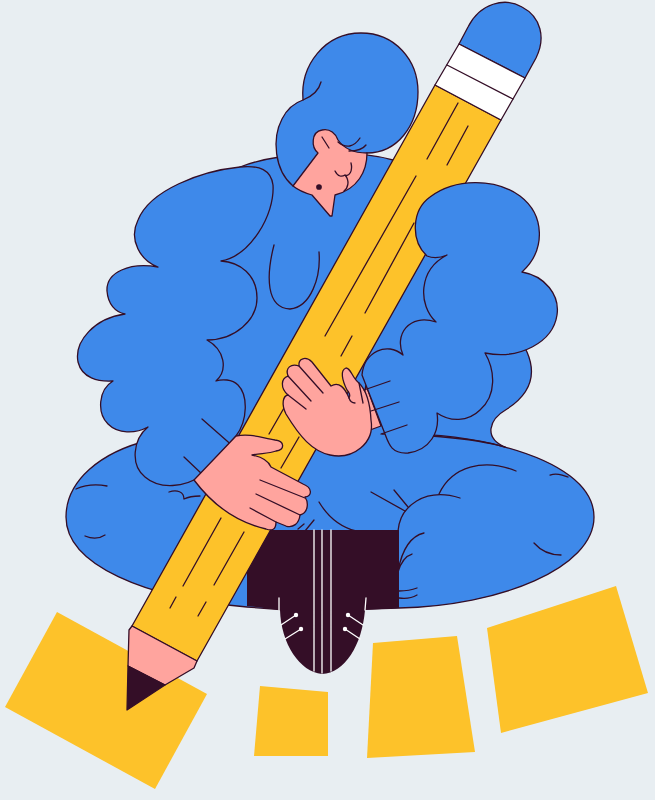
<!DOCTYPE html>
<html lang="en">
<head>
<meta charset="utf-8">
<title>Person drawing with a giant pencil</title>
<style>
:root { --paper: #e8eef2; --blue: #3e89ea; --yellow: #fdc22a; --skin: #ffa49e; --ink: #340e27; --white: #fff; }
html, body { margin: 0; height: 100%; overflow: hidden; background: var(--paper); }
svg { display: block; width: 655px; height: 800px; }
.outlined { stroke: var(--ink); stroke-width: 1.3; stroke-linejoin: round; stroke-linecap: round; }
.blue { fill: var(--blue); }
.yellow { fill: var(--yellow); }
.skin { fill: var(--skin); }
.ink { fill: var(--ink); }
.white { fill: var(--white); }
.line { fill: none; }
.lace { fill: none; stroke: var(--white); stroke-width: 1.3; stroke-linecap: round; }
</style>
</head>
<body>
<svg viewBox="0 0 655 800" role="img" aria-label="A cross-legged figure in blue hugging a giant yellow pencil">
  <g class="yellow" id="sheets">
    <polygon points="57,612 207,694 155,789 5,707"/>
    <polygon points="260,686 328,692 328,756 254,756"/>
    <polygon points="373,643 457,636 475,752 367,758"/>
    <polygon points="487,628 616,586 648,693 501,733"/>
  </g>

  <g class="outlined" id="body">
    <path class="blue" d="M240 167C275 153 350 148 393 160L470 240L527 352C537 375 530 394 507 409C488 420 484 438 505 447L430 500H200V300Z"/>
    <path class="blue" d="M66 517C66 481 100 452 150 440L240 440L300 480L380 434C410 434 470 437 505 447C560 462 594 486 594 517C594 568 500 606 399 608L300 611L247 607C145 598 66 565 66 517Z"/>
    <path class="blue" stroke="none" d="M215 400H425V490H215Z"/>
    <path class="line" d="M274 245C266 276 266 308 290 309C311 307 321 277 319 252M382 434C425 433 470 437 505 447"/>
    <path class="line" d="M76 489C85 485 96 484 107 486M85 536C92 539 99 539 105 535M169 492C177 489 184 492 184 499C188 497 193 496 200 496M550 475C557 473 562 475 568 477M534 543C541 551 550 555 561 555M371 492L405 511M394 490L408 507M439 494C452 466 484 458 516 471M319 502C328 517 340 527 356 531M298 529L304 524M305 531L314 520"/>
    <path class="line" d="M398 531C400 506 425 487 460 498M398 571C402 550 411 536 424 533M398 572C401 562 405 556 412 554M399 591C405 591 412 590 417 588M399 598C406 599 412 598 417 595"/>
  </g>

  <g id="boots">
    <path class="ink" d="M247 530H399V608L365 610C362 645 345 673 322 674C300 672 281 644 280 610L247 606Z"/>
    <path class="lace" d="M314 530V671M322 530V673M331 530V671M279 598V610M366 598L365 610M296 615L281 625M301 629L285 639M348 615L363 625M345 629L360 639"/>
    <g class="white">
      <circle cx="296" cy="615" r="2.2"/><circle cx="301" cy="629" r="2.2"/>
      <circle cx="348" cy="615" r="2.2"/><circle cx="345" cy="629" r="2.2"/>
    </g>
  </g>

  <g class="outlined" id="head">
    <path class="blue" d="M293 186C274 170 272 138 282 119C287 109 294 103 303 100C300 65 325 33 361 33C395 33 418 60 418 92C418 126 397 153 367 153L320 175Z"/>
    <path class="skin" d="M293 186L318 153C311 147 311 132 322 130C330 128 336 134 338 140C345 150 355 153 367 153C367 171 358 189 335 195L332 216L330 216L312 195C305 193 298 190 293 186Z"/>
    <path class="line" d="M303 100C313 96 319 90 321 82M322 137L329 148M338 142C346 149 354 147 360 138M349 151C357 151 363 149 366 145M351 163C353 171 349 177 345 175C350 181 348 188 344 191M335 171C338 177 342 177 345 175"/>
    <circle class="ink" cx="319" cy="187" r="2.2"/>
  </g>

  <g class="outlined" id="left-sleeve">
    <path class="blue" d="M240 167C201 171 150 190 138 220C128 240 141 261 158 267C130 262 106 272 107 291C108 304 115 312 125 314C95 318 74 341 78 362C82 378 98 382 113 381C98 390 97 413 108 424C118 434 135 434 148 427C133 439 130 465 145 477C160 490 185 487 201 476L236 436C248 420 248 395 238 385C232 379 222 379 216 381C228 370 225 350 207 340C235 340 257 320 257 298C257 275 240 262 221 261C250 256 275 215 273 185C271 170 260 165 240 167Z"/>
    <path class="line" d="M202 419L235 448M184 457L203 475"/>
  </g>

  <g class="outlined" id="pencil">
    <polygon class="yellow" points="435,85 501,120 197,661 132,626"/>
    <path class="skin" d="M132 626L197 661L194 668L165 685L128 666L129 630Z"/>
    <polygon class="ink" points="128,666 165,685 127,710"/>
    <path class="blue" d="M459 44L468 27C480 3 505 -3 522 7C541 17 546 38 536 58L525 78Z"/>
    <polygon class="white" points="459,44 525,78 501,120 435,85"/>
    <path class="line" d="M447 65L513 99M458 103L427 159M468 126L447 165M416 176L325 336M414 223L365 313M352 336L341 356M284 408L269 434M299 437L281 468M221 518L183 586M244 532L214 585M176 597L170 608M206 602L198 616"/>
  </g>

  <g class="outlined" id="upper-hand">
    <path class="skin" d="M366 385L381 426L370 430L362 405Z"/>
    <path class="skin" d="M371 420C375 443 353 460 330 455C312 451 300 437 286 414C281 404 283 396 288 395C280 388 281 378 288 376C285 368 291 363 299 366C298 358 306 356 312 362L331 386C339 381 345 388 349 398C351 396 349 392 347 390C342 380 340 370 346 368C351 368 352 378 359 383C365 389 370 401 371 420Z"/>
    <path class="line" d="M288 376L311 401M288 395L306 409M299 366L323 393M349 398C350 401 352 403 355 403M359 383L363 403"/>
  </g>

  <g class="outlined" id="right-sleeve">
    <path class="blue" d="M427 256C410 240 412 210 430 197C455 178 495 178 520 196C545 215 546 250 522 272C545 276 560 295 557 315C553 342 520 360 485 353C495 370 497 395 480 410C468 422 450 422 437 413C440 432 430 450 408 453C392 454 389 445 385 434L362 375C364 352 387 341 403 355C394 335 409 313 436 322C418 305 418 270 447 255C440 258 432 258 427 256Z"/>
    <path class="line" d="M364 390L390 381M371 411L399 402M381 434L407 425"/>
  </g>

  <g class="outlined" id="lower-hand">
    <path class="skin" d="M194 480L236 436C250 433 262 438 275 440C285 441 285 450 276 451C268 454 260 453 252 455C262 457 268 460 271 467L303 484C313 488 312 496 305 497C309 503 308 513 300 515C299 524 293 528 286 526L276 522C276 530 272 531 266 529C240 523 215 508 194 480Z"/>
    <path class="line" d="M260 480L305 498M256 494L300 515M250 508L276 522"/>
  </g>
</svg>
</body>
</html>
━━━━━━━━━━━━━━━━━━━━━━━━━━━━━━
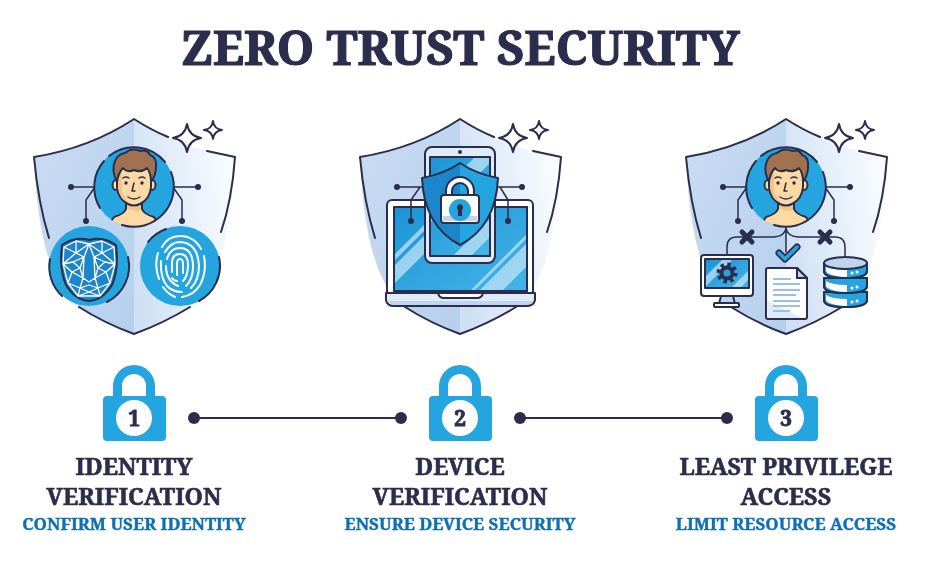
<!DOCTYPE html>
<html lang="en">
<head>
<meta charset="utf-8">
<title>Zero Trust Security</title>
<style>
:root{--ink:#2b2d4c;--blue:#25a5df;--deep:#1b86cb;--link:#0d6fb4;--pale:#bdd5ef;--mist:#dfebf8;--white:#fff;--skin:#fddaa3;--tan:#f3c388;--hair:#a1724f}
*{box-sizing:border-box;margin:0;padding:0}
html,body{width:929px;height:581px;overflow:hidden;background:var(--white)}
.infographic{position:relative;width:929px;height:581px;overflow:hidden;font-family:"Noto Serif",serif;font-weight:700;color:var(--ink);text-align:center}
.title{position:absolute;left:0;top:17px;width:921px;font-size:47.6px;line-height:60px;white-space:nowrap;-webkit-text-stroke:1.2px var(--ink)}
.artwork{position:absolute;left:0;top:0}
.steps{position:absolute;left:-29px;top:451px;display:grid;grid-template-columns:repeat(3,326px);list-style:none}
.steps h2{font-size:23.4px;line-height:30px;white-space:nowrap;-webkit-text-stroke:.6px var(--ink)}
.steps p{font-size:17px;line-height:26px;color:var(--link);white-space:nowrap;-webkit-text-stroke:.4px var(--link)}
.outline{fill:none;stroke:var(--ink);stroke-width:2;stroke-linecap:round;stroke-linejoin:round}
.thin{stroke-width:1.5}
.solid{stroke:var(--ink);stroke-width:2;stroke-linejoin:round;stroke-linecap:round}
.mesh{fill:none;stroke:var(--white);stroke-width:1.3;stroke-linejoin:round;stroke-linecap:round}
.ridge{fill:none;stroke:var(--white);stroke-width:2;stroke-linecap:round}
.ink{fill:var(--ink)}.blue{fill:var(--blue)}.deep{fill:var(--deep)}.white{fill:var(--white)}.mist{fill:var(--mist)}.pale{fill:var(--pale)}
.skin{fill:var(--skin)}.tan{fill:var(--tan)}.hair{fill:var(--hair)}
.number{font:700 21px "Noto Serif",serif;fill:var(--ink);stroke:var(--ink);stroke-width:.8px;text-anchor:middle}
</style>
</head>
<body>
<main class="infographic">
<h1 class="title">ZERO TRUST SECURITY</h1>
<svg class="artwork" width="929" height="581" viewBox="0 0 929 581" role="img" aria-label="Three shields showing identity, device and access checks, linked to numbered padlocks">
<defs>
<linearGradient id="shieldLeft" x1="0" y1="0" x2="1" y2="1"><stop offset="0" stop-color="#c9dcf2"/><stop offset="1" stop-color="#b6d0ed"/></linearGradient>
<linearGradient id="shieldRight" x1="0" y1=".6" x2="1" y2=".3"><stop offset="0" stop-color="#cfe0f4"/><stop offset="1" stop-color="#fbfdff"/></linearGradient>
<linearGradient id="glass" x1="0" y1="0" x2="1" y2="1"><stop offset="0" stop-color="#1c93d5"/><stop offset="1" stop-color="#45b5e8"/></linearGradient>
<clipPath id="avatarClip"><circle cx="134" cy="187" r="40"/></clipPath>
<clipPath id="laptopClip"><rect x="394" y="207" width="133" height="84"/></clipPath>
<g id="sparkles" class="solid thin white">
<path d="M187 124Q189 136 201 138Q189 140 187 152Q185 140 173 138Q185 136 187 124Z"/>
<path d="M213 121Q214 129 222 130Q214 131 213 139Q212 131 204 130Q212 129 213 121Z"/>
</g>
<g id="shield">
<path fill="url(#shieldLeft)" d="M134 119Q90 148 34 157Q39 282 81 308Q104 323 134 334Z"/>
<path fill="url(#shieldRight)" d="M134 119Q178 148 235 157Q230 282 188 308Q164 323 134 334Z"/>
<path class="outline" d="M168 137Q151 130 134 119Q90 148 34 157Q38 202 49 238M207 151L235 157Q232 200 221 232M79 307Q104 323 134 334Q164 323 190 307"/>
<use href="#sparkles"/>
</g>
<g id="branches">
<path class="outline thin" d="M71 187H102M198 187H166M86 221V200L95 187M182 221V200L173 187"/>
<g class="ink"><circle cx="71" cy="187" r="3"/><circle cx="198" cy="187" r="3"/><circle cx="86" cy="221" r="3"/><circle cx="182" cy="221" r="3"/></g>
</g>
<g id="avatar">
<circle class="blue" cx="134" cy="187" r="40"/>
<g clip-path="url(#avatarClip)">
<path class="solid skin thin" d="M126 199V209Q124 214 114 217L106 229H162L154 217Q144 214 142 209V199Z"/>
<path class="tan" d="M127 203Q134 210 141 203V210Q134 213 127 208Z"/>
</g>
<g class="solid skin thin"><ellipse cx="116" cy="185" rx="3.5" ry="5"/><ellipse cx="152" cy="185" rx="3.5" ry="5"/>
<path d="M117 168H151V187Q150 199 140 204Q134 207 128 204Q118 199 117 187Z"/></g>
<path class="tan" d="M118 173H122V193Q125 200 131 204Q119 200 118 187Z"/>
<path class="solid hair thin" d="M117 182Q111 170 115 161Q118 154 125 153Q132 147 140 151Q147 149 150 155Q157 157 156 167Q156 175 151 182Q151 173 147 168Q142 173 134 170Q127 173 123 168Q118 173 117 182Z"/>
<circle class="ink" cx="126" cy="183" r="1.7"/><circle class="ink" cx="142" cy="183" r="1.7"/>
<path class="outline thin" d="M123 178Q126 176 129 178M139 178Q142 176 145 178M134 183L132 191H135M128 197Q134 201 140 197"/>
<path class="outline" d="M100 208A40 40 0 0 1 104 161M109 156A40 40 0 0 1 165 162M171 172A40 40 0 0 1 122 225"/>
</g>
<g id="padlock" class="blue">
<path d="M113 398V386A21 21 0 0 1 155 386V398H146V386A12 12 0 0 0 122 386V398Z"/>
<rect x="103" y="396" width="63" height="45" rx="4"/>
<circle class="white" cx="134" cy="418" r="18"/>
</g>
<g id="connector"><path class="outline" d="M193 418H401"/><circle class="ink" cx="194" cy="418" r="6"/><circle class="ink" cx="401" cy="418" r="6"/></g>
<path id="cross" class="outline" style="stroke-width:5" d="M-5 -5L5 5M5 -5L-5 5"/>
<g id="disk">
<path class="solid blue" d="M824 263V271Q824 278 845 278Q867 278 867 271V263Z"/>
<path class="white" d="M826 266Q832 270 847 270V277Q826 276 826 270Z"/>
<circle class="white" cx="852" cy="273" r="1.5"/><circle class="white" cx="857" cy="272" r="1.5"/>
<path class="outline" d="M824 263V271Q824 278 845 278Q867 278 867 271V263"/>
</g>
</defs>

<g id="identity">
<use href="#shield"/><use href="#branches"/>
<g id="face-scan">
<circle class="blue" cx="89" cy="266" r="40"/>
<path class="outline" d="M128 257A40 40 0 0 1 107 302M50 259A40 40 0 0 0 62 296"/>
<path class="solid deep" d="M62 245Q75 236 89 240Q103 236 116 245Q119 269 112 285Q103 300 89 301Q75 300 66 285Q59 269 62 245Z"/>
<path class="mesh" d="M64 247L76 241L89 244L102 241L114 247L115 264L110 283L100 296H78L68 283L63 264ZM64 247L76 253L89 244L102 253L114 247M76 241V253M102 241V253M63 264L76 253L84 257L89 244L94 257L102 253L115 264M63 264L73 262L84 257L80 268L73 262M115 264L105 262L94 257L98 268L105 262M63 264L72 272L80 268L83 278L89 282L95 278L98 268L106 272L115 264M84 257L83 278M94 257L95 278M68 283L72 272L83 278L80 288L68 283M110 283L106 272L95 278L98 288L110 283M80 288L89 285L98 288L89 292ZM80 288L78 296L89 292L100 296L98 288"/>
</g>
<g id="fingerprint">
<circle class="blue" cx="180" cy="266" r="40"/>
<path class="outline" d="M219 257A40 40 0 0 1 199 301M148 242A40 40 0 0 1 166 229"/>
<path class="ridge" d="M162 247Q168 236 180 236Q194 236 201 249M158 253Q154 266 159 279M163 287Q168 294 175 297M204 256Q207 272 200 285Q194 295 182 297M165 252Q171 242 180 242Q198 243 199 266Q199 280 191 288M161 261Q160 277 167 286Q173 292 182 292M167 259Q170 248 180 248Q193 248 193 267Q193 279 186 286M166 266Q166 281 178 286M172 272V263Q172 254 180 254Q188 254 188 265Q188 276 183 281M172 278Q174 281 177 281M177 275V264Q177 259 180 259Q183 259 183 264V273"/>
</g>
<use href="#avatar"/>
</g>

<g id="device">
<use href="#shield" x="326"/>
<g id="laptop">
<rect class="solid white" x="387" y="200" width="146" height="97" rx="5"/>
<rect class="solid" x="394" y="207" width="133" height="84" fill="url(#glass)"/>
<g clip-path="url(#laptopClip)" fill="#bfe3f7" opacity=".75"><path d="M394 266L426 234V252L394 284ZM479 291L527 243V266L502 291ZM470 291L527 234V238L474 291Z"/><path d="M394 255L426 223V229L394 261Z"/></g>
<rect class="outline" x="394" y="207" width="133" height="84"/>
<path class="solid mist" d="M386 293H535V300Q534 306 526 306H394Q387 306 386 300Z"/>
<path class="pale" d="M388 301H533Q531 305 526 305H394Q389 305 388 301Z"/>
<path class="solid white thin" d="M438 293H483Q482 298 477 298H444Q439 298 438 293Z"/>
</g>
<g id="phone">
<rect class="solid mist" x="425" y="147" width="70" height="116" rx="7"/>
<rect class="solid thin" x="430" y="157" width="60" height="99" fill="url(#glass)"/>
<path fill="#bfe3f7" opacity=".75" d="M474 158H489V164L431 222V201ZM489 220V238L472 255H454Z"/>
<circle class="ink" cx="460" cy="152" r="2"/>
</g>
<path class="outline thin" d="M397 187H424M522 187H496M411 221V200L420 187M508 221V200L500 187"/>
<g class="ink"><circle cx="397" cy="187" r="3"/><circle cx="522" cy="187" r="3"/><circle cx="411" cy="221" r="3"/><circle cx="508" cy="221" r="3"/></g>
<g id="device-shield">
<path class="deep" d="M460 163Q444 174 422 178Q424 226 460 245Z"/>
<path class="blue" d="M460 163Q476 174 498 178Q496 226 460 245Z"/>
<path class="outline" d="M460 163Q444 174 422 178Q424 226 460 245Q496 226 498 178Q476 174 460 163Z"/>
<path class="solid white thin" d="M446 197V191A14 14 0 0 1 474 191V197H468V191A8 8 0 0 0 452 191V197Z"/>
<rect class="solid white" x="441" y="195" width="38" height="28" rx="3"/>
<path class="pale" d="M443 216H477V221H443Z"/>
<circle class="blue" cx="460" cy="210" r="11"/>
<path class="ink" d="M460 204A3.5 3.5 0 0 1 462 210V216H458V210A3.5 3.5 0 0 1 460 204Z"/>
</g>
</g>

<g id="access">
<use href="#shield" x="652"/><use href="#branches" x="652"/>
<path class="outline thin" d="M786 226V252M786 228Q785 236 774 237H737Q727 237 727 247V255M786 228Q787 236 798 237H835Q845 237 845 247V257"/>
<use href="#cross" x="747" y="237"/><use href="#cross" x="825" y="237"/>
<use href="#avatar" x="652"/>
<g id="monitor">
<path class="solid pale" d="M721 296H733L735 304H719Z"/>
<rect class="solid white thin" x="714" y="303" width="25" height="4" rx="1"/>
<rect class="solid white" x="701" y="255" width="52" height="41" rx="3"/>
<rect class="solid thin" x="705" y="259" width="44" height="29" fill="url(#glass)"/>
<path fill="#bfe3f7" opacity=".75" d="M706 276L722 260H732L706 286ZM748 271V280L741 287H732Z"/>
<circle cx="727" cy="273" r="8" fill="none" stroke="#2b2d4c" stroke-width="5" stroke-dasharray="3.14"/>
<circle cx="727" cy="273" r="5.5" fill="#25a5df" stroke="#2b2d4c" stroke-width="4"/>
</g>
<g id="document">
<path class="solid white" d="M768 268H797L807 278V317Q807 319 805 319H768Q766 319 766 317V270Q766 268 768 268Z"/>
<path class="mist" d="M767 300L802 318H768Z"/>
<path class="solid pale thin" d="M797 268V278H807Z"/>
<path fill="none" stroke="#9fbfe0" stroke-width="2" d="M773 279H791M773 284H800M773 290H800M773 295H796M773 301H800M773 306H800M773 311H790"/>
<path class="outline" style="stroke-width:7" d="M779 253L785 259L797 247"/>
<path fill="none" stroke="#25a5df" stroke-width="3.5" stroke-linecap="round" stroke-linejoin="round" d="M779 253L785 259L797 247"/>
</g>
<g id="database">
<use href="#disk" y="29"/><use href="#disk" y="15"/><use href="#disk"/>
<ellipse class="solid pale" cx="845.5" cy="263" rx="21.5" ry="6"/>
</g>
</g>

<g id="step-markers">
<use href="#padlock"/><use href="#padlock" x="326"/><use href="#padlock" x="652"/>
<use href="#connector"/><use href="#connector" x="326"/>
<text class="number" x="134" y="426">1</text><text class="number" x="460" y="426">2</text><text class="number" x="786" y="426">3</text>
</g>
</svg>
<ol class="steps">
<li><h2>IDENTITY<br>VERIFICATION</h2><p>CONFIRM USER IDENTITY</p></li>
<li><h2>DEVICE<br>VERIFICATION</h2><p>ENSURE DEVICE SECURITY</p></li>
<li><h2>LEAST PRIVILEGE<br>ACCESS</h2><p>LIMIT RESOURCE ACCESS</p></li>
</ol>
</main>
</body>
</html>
━━━━━━━━━━━━━━━━━━━━━━━━━━━━━━
= About this task =
Determine how many lines in the data contain the string "none", and give the number only.

= Expected output =
10